12:42 pm on 17 March 2019

Analysis - As we come to grips with the killing of 50 people at two mosques in Christchurch, we have seen a flurry of comments about how New Zealand will never be the same, has lost its innocence and is no longer beyond the reach of the world's evil.

Flowers are laid at the special wall set up beside the Christchurch Botanical gardens.

Flowers are laid at the special wall set up beside the Christchurch Botanical gardens. Photo: RNZ / Simon Rogers

Along with the sheer grief of the moment, it's natural for people to try to make sense of the senseless theft of so many innocent lives and to wrestle with what it all means.

While the words can seem cliche, they reflect people grasping for a way to express shock and reflect the magnitude of what is simply slaughter. Surely something so awful, so wicked and so unnecessary must have repercussions and must change us.

Undoubtedly it will. Undoubtedly alongside our grieving, we will begin a time of questioning, debating and self-examination. Because these events have consumed us. We want to figure out why this happened and how to stop something like this happening again.

But it's important to remember that we get to decide who we are and how we respond to tragedy and trauma. We should not be defined by the fear that prompted this terrorist attack, because that's what Brenton Tarrant wanted.

So it's vital that what happens next is not driven by fear. That is how the hate spreads and the terrorists get their way.

That does not mean people shouldn't wail and rail, to ask hard questions and to scrutinise what change may help. There is a time too, to condemn and say 'no more'.

But this is also a time for vigilance. Because fear can take on many guises. It can come dressed as security, caution, strength and even respect.

So let us not be afraid. Fear divides. Fear is the root of hate. Fear corrupts relationships and burns bridges. Reading the words allegedly written by Tarrant, it's clear that fear was the driving motivation of these murders. It should not be part of our reply.

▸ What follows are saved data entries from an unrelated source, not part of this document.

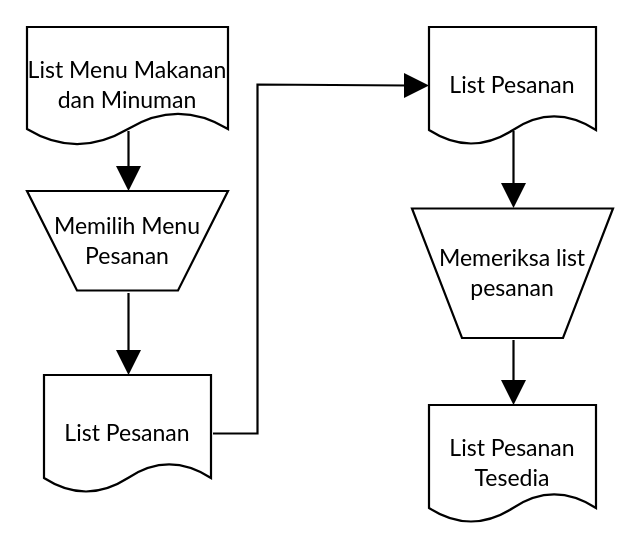
<!DOCTYPE html>
<html lang="id">
<head>
<meta charset="utf-8">
<title>Diagram alur pesanan</title>
<style>
:root { --ink: #000; --paper: #fff; }
* { box-sizing: border-box; margin: 0; }
body { background: var(--paper); overflow: hidden; }
.flowchart {
  position: relative;
  width: 640px;
  height: 549px;
  overflow: hidden;
  background: var(--paper);
  color: var(--ink);
  font: 23px/30px Lato, "Open Sans", sans-serif;
}
.shapes { position: absolute; inset: 0; display: block; }
.outline { fill: var(--paper); stroke: var(--ink); stroke-width: 2.2; }
.connector { fill: none; stroke: var(--ink); stroke-width: 2.2; }
.arrowhead { fill: var(--ink); }
.node {
  position: absolute;
  width: 202px;
  display: flex;
  flex-direction: column;
  justify-content: center;
  text-align: center;
  white-space: nowrap;
}
.left { left: 26px; }
.right { left: 411px; }
.menu-list { top: 26px; height: 116px; }
.choose-menu { top: 190px; height: 100px; }
.order-list { top: 374px; height: 116px; }
.order-received { top: 26px; height: 116px; }
.check-order { top: 207px; height: 130px; }
.order-available { top: 404px; height: 116px; }
</style>
</head>
<body>
<main class="flowchart">
  <svg class="shapes" width="640" height="549" viewBox="0 0 640 549" aria-hidden="true">
    <defs>
      <path id="document" class="outline" d="M0 0H167V103C139 85 111 85 84 103C56 121 28 121 0 103Z"/>
      <polygon id="arrow" class="arrowhead" points="-12.5,-25 12.5,-25 0,0"/>
    </defs>

    <path class="outline" d="M27 27H228V129C195 109 161 109 128 129C94 149 60 149 27 129Z"/>
    <polygon class="outline" points="27,191 228,191 178,290.5 77,290.5"/>
    <use href="#document" x="44" y="375"/>
    <use href="#document" x="429" y="27"/>
    <polygon class="outline" points="412,208.5 613,208.5 563,338 462,338"/>
    <use href="#document" x="429" y="405"/>

    <path class="connector" d="M128.5 131V170M128.5 293V355M513.5 131V188M513.5 340V385"/>
    <path class="connector" d="M213 433.5H257.5V84.5L408 85.5"/>
    <use href="#arrow" x="128.5" y="191"/>
    <use href="#arrow" x="128.5" y="375"/>
    <use href="#arrow" x="513.5" y="208"/>
    <use href="#arrow" x="513.5" y="405"/>
    <use href="#arrow" transform="translate(429 85.5) rotate(-90)"/>
  </svg>

  <p class="node left menu-list">List Menu Makanan<br>dan Minuman</p>
  <p class="node left choose-menu">Memilih Menu<br>Pesanan</p>
  <p class="node left order-list">List Pesanan</p>
  <p class="node right order-received">List Pesanan</p>
  <p class="node right check-order">Memeriksa list<br>pesanan</p>
  <p class="node right order-available">List Pesanan<br>Tesedia</p>
</main>
</body>
</html>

So what does 'not fear' even look like?

It involves accepting what seems strange to us, challenging our own assumptions about 'the other' and - to quote from my own faith - loving thy neighbour and thy enemy, both.

"Who is my neighbour?" Jesus was once asked. He responded by telling the parable of the Good Samaritan. About an innocent man on a journey attacked and left for dead. The people who were expected to be good and kind would not get involved, would not sully themselves. They stuck to the rules and the other side of the road. But a Samaritan "took pity" on the stranger and saved his life.

Samaritans in Jesus' community were the essence of 'the other'.

What does that mean for us? That in response to violence and fear, we need to cross the road to 'the other' in our lives. That will mean kindness to people of other cultures and faiths, but it also means understanding the perpetrators of such violence and what was so broken in their lives that they would resort to such evil.

While many are refusing to engage with this ideology of hate, I believe we must confront it, hear it and understand it to be able to save others from it. How do we stop this happening again? Not by refusing to listen. Not by bans and ignorance. They do not defeat evil; loves does.

And what I think love must remind us in the days and weeks ahead is that before we define ourselves by our culture or religion or ethnicity or beliefs, we must first define ourselves as human.

Our common humanity comes first. If we stand true to that, then there is no 'other'. The people who he sees as "invaders" become our brothers and sisters.

What unites us all must be stronger than the human-made constructs and ideas that could yet divide us. I hope we remember that as we decide who in fact we are now, as New Zealanders.

Get the RNZ app

for ad-free news and current affairs